At Tuesday’s Mayor and Council meeting, Yehuda Peretz of Island Cycles, located on Somerset Street downtown, requested the council approve the temporary use of a portion of Dorchester Street for scooter training.
The requirement that scooter rental operators have to provide a training area was established in early May when the council approved a list of new rules and regulations to be placed on the industry to ensure safety as the number of scooter accidents increased in town.
“We have been practicing on Dorchester Street for the last 12 years,” Peretz said. “Within your rules and regulations, we would have to find a private property and we cannot find private property downtown.”
Ocean City Development Corporation (OCDC) Executive Director Glenn Irwin submitted that the OCDC Board of Directors is supportive of Island Cycles’ request to use a portion of Dorchester Street, east of Baltimore Ave, as its scooter training area up to Dec. 31, 2012, at which point another training area must be located in order to continue its operation.

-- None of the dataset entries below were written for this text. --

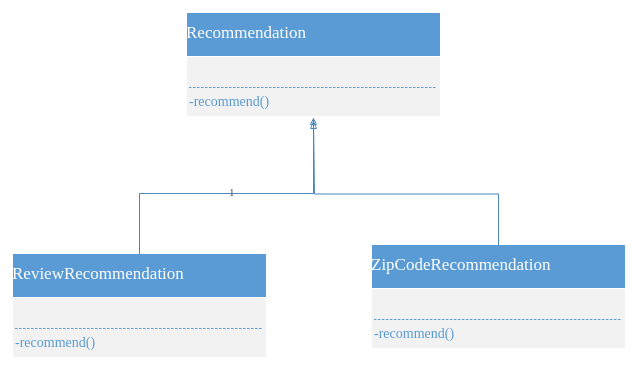
<!DOCTYPE html>
<html lang="en">
<head>
<meta charset="utf-8">
<title>Recommendation class diagram</title>
<style>
:root {
  --header: #5b9bd5;
  --body: #f2f2f2;
  --member: #5b9bd5;
  --connector: #4a86bd;
  --paper: #ffffff;
  --label: #44546a;
}
* { box-sizing: border-box; margin: 0; padding: 0; }
html, body { width: 638px; height: 371px; overflow: hidden; background: var(--paper); }
.diagram {
  position: relative;
  width: 638px;
  height: 371px;
  overflow: hidden;
  font-family: "Liberation Serif", serif;
}
.connectors { position: absolute; inset: 0; display: block; }
.connectors path { fill: none; stroke: var(--connector); stroke-width: 1; }
.multiplicity {
  position: absolute;
  left: 229px;
  top: 186px;
  font-size: 11px;
  line-height: 13px;
  color: var(--label);
}
.class-node {
  position: absolute;
  width: 253px;
  height: 103px;
  display: flex;
  flex-direction: column;
  gap: 1px;
}
.class-base { left: 187px; top: 13px; }
.class-review { left: 13px; top: 254px; }
.class-zip { left: 372px; top: 245px; }
.class-name {
  height: 43px;
  margin: 0;
  padding-top: 9px;
  background: var(--header);
  color: var(--paper);
  font-size: 17px;
  font-weight: 400;
  line-height: 21px;
  white-space: nowrap;
  text-indent: -1px;
}
.class-body { height: 59px; padding: 29px 4px 0 2px; background: var(--body); }
.divider { display: block; width: 247px; height: 3px; }
.divider line { stroke: var(--member); stroke-width: 1; stroke-dasharray: 2.5 1.5; }
.method { padding-top: 4px; color: var(--member); font-size: 14px; line-height: 18px; }
</style>
</head>
<body>
<main class="diagram">
  <svg class="connectors" width="638" height="371" viewBox="0 0 638 371" aria-hidden="true">
    <path d="M139.5 254V193.5H313.5V119"/>
    <path d="M498.5 245V194H314.5L313.5 119"/>
    <path d="M310.5 124.5L313.5 118.5L316.5 124.5Z"/>
    <path d="M310.5 128.5L313.5 121.5L316.5 128.5Z"/>
  </svg>
  <span class="multiplicity">1</span>

  <section class="class-node class-base">
    <h2 class="class-name">Recommendation</h2>
    <div class="class-body">
      <svg class="divider" viewBox="0 0 247 3" aria-hidden="true"><line x1="0" y1="1.5" x2="247" y2="1.5"/></svg>
      <p class="method">-recommend()</p>
    </div>
  </section>

  <section class="class-node class-review">
    <h2 class="class-name">ReviewRecommendation</h2>
    <div class="class-body">
      <svg class="divider" viewBox="0 0 247 3" aria-hidden="true"><line x1="0" y1="1.5" x2="247" y2="1.5"/></svg>
      <p class="method">-recommend()</p>
    </div>
  </section>

  <section class="class-node class-zip">
    <h2 class="class-name">ZipCodeRecommendation</h2>
    <div class="class-body">
      <svg class="divider" viewBox="0 0 247 3" aria-hidden="true"><line x1="0" y1="1.5" x2="247" y2="1.5"/></svg>
      <p class="method">-recommend()</p>
    </div>
  </section>
</main>
</body>
</html>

Irwin added that the OCDC is adamant that scooter training must not occur on Somerset Plaza since it is a pedestrian walkway.
“Mr. Peretz has operated a good business on Somerset Street and the problem he has is a unique situation … we know he needs to find a place to train but for this season, being on short notice and being the summer time here, we feel that this one-time opportunity for Dorchester Street is a place where he could train for this year,” OCDC President Todd Ferrante said.
Ocean City Zoning Administrator Blaine Smith pointed out the recently passed law “prohibits the use of public property or rights of way for training purposes unless they receive permission from the Mayor and City Council.”
Smith added that currently Island Cycles does not have an approved training area as required and will have to locate a space before its business license is renewed by June 1.
During Tuesday afternoon’s meeting, Smith said about three quarters of the scooter rental industry are now in compliance with the training area requirement, and the others are working to come up with alternative methods that do not include a public right of way.
“I think all of them will be able to do that except for this one,” Smith said.
Councilman Lloyd Martin was in favor of Peretz’s request, agreeing that the law did not provide enough time to comply and made a motion to approve Dorchester Street as a training space for Island Cycles for one year.
“It’s not the operator,” Martin said. “It’s the people driving the scooters we have the problem with. The practice area shows you they can drive, but it doesn’t mean they are going to drive that way out on the street.”
Councilman Brent Ashley agreed with Martin.
“I am not going to vote to put somebody out of business,” he said.
Councilwoman Margaret Pillas asserted she was surprised with the OCDC’s approval and the comments made.
“Sir, this is not short notice, you have known about this for months,” she said to Peretz.
Pillas added that Island Cycles has the most accidents on record.
“I think this is very poor business of the government to allow very good operators who are trying their best, some have already given up their locations because they do not fit into the regulations now and for us to allow you to do this I think is an injustice,” she said.
The request was rejected by a 3-4 vote with Council members Joe Hall, Doug Cymek, Mary Knight and Pillas in opposition.